• **INFORMATION SHOWN**
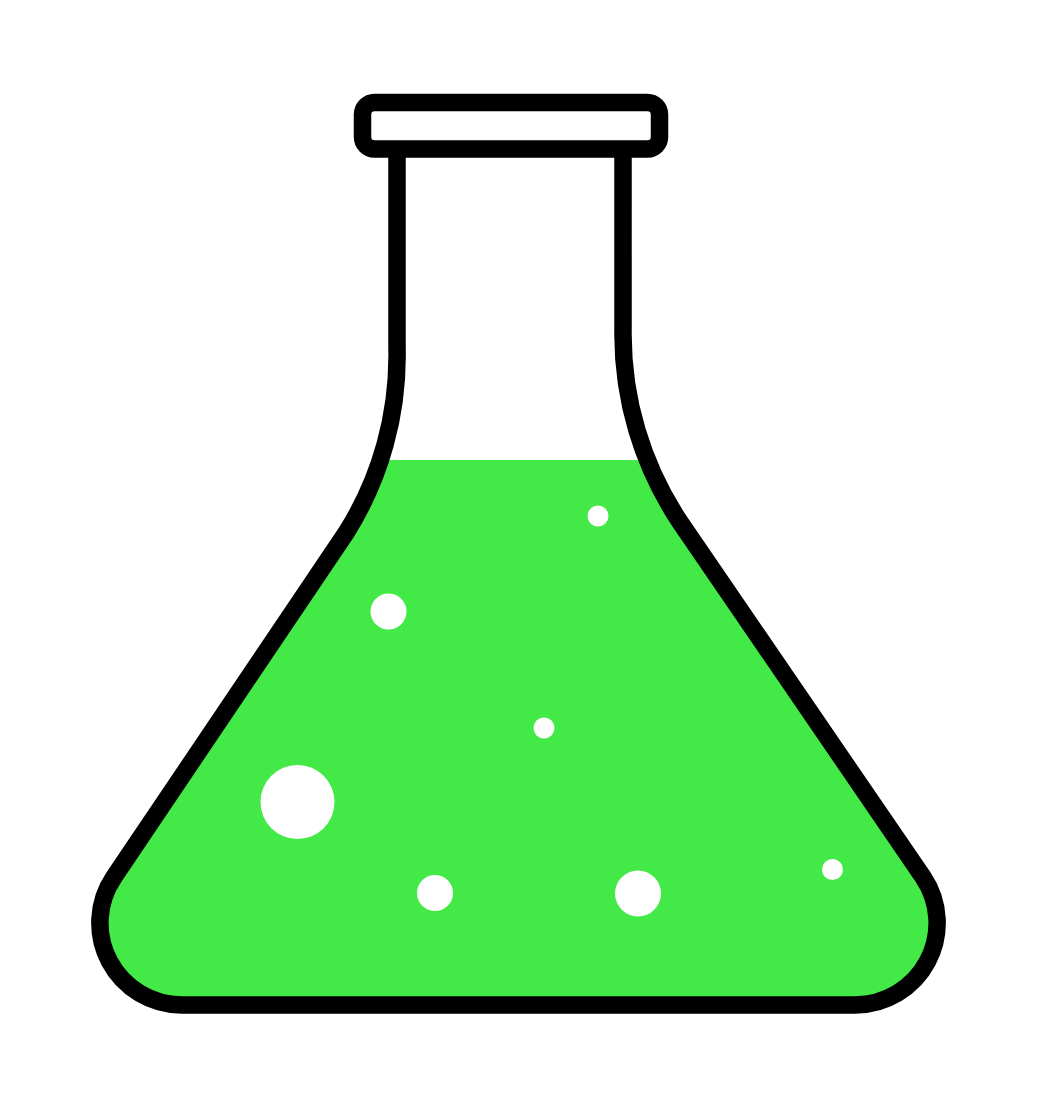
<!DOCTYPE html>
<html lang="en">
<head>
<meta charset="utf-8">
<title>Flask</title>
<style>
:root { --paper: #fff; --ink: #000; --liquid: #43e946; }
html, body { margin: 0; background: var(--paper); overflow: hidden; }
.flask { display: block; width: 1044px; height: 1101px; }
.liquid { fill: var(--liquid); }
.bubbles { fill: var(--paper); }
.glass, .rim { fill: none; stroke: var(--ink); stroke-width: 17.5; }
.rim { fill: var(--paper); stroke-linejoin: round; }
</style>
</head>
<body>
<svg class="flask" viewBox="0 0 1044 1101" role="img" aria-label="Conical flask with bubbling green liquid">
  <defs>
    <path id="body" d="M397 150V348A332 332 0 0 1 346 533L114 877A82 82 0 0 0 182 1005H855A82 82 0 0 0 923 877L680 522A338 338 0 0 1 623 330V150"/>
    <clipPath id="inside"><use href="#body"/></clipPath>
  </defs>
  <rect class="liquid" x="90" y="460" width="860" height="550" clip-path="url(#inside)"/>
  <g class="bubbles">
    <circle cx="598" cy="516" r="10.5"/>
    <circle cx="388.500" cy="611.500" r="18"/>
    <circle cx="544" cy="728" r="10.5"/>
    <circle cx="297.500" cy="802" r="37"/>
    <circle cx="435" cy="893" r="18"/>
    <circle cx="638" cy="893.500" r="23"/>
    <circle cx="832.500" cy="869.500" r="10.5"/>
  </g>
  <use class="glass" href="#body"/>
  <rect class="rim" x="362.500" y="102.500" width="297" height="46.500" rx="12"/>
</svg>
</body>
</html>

==

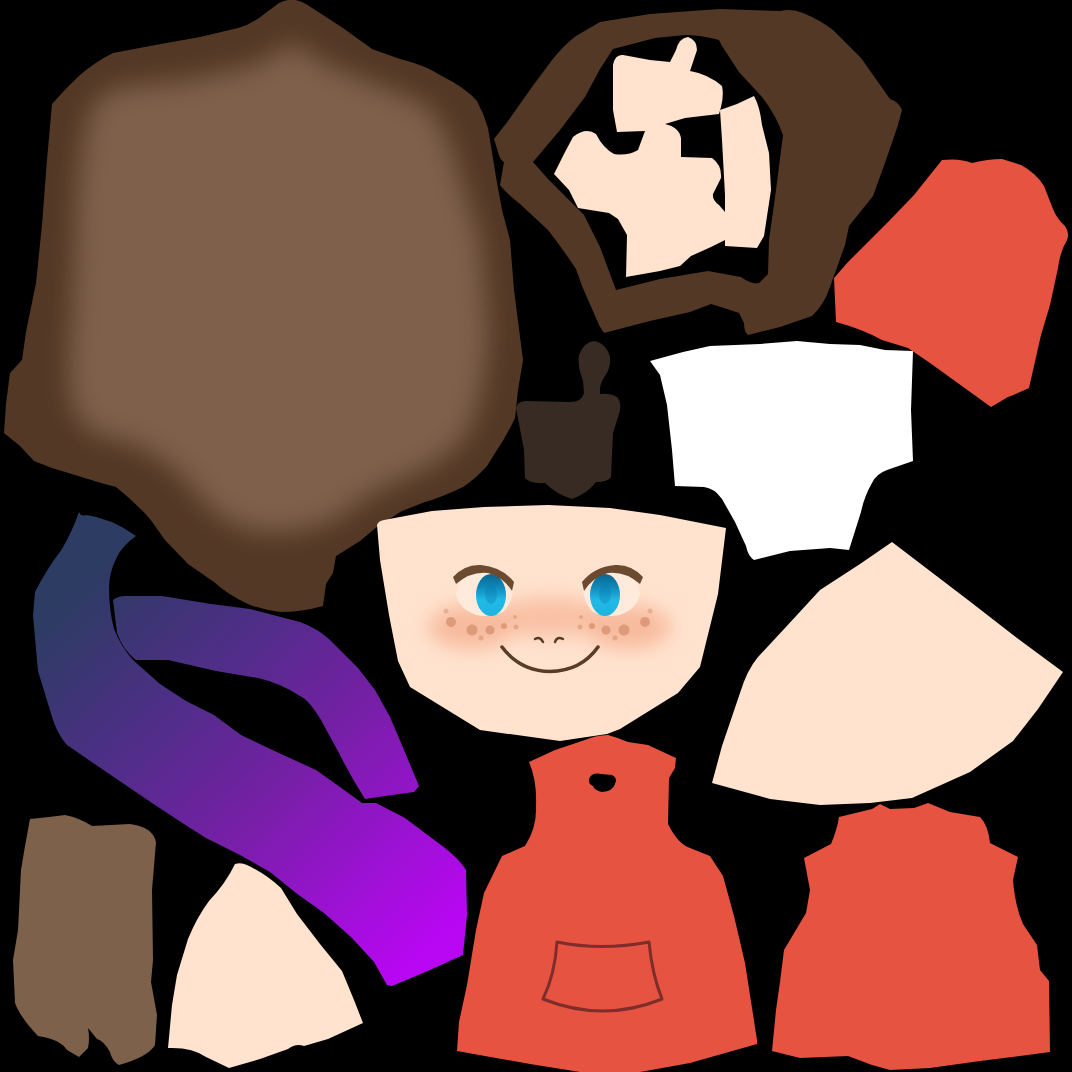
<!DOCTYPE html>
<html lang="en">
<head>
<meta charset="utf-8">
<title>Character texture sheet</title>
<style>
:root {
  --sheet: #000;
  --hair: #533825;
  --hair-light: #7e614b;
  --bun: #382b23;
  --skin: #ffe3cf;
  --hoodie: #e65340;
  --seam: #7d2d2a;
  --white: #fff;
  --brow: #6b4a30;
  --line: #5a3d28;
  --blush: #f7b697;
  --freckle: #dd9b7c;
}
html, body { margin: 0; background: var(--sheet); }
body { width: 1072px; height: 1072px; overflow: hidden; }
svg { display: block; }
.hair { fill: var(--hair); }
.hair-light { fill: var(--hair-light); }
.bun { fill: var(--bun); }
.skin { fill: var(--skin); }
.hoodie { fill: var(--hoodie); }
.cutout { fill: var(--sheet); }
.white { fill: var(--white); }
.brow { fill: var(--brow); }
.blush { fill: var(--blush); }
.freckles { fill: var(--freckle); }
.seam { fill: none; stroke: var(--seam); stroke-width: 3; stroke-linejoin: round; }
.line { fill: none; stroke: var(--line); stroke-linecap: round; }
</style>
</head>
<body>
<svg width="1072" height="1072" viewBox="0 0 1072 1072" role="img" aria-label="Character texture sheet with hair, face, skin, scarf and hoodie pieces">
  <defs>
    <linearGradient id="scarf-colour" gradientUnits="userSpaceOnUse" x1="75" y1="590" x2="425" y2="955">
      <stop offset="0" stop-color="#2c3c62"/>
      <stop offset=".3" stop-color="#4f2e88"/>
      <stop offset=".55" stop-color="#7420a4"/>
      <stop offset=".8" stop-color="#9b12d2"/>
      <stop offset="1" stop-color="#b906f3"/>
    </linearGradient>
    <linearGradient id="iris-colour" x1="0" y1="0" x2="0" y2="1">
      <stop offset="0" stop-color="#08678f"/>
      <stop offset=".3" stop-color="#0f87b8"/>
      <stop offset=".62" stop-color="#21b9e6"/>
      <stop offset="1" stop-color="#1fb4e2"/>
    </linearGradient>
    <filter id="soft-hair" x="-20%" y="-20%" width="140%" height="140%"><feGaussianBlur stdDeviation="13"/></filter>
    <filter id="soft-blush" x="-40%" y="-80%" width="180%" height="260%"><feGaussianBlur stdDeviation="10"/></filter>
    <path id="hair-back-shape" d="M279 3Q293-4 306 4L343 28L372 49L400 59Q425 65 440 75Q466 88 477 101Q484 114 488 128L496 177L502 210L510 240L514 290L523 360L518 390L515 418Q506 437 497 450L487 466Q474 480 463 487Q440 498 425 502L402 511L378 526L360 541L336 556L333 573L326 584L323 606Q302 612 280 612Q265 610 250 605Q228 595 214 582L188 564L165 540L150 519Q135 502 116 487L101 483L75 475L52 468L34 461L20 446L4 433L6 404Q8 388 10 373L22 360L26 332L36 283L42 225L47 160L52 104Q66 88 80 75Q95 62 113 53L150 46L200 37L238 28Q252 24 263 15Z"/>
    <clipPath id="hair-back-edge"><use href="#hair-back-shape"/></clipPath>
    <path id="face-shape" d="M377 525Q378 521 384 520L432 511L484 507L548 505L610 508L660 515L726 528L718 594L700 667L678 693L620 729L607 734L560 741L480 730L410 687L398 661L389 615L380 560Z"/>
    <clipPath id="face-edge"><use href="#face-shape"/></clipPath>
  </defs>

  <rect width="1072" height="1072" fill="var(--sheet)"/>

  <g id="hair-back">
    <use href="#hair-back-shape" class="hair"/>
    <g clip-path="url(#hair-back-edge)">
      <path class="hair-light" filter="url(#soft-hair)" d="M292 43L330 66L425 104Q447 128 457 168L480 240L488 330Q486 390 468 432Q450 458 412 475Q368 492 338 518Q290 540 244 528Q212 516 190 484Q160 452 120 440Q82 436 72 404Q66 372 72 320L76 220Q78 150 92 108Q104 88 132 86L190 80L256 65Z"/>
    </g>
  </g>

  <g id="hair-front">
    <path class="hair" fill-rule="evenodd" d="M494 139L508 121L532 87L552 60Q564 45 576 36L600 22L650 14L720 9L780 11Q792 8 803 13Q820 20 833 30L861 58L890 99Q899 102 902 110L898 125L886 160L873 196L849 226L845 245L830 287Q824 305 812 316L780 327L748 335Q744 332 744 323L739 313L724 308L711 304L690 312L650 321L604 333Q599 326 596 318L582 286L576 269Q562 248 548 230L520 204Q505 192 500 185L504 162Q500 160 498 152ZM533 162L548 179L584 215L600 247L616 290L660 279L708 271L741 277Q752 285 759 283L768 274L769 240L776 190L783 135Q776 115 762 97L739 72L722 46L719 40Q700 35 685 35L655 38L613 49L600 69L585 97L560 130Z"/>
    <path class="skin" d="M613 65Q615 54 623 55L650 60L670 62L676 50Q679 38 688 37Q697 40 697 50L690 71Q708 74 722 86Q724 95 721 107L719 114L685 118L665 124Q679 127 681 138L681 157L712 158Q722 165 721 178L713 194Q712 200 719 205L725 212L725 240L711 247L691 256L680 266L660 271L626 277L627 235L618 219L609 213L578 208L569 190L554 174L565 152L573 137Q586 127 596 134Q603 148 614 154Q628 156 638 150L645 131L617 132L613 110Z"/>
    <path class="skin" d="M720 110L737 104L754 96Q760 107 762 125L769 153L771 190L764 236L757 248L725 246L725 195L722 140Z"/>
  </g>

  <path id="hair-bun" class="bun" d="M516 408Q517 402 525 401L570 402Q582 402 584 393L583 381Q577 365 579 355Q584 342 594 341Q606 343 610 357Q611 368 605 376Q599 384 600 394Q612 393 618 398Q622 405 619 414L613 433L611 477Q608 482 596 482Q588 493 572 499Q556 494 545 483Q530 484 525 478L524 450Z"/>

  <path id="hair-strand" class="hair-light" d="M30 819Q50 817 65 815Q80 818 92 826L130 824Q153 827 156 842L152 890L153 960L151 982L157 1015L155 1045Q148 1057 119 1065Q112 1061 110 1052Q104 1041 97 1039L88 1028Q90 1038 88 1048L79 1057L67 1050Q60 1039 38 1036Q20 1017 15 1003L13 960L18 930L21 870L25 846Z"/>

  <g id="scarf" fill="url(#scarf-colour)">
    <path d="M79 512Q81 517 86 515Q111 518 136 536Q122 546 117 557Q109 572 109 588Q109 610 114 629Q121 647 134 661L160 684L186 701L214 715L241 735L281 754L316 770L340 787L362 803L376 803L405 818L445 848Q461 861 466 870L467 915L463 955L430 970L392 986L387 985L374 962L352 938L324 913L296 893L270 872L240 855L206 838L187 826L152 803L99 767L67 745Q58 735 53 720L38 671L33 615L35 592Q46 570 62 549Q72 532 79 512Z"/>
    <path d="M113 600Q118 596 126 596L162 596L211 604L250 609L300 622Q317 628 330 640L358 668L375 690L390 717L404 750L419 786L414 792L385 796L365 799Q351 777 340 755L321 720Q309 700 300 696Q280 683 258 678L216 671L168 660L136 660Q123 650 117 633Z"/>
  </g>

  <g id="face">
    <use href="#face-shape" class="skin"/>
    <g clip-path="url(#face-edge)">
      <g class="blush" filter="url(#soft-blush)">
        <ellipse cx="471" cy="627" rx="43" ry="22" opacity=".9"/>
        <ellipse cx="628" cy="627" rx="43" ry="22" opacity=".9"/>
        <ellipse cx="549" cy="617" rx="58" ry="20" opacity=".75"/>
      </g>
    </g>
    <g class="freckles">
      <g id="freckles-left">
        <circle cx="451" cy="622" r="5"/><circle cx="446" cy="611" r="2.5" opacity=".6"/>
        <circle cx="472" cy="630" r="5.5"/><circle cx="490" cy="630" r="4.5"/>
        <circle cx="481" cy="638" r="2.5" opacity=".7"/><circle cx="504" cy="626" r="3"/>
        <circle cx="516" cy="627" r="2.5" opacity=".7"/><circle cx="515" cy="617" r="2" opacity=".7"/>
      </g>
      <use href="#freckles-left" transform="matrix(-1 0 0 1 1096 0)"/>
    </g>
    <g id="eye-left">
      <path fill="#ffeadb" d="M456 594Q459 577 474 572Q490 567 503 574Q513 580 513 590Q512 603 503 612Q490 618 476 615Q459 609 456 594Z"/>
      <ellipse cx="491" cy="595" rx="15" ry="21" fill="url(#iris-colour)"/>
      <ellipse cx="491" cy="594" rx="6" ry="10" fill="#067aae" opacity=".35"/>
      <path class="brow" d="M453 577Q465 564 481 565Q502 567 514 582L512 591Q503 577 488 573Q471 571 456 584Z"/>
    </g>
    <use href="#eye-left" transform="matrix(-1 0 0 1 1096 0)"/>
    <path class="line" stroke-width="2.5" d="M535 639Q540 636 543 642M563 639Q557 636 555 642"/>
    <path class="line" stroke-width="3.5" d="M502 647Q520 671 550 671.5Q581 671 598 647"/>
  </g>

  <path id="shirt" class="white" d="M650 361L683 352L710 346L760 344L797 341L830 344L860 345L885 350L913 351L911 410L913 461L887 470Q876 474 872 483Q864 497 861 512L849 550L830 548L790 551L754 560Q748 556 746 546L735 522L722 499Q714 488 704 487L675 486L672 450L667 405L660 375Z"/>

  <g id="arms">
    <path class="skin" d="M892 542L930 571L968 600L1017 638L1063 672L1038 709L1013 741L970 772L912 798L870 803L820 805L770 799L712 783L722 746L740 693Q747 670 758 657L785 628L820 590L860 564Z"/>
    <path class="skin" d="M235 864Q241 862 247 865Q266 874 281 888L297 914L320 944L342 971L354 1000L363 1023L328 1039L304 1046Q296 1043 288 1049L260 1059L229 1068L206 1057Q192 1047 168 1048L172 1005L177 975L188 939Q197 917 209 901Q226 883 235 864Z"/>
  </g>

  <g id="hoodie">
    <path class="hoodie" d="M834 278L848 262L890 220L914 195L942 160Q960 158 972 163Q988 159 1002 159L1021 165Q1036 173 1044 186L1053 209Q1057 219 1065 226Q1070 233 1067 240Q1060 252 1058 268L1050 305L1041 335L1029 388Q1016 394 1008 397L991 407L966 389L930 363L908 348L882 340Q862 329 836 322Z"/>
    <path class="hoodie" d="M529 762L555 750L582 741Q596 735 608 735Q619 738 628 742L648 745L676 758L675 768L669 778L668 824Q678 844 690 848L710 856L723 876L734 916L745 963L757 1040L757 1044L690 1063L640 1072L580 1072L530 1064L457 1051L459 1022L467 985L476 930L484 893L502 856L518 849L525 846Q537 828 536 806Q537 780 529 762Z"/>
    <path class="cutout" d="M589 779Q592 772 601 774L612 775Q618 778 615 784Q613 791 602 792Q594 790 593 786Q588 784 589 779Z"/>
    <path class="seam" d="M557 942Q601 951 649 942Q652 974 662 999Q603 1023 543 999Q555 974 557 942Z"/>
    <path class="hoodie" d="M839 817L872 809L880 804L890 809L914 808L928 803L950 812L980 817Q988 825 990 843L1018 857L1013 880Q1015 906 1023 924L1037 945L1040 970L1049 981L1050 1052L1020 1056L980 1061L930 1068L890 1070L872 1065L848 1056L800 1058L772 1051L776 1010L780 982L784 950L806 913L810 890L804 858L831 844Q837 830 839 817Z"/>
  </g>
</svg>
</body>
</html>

• **WHAT YOU WILL DO**
In the listing above, find every line with the word "ellipse" and copy it.

• **RESPONSE TO THIS TASK**
        <ellipse cx="471" cy="627" rx="43" ry="22" opacity=".9"/>
        <ellipse cx="628" cy="627" rx="43" ry="22" opacity=".9"/>
        <ellipse cx="549" cy="617" rx="58" ry="20" opacity=".75"/>
      <ellipse cx="491" cy="595" rx="15" ry="21" fill="url(#iris-colour)"/>
      <ellipse cx="491" cy="594" rx="6" ry="10" fill="#067aae" opacity=".35"/>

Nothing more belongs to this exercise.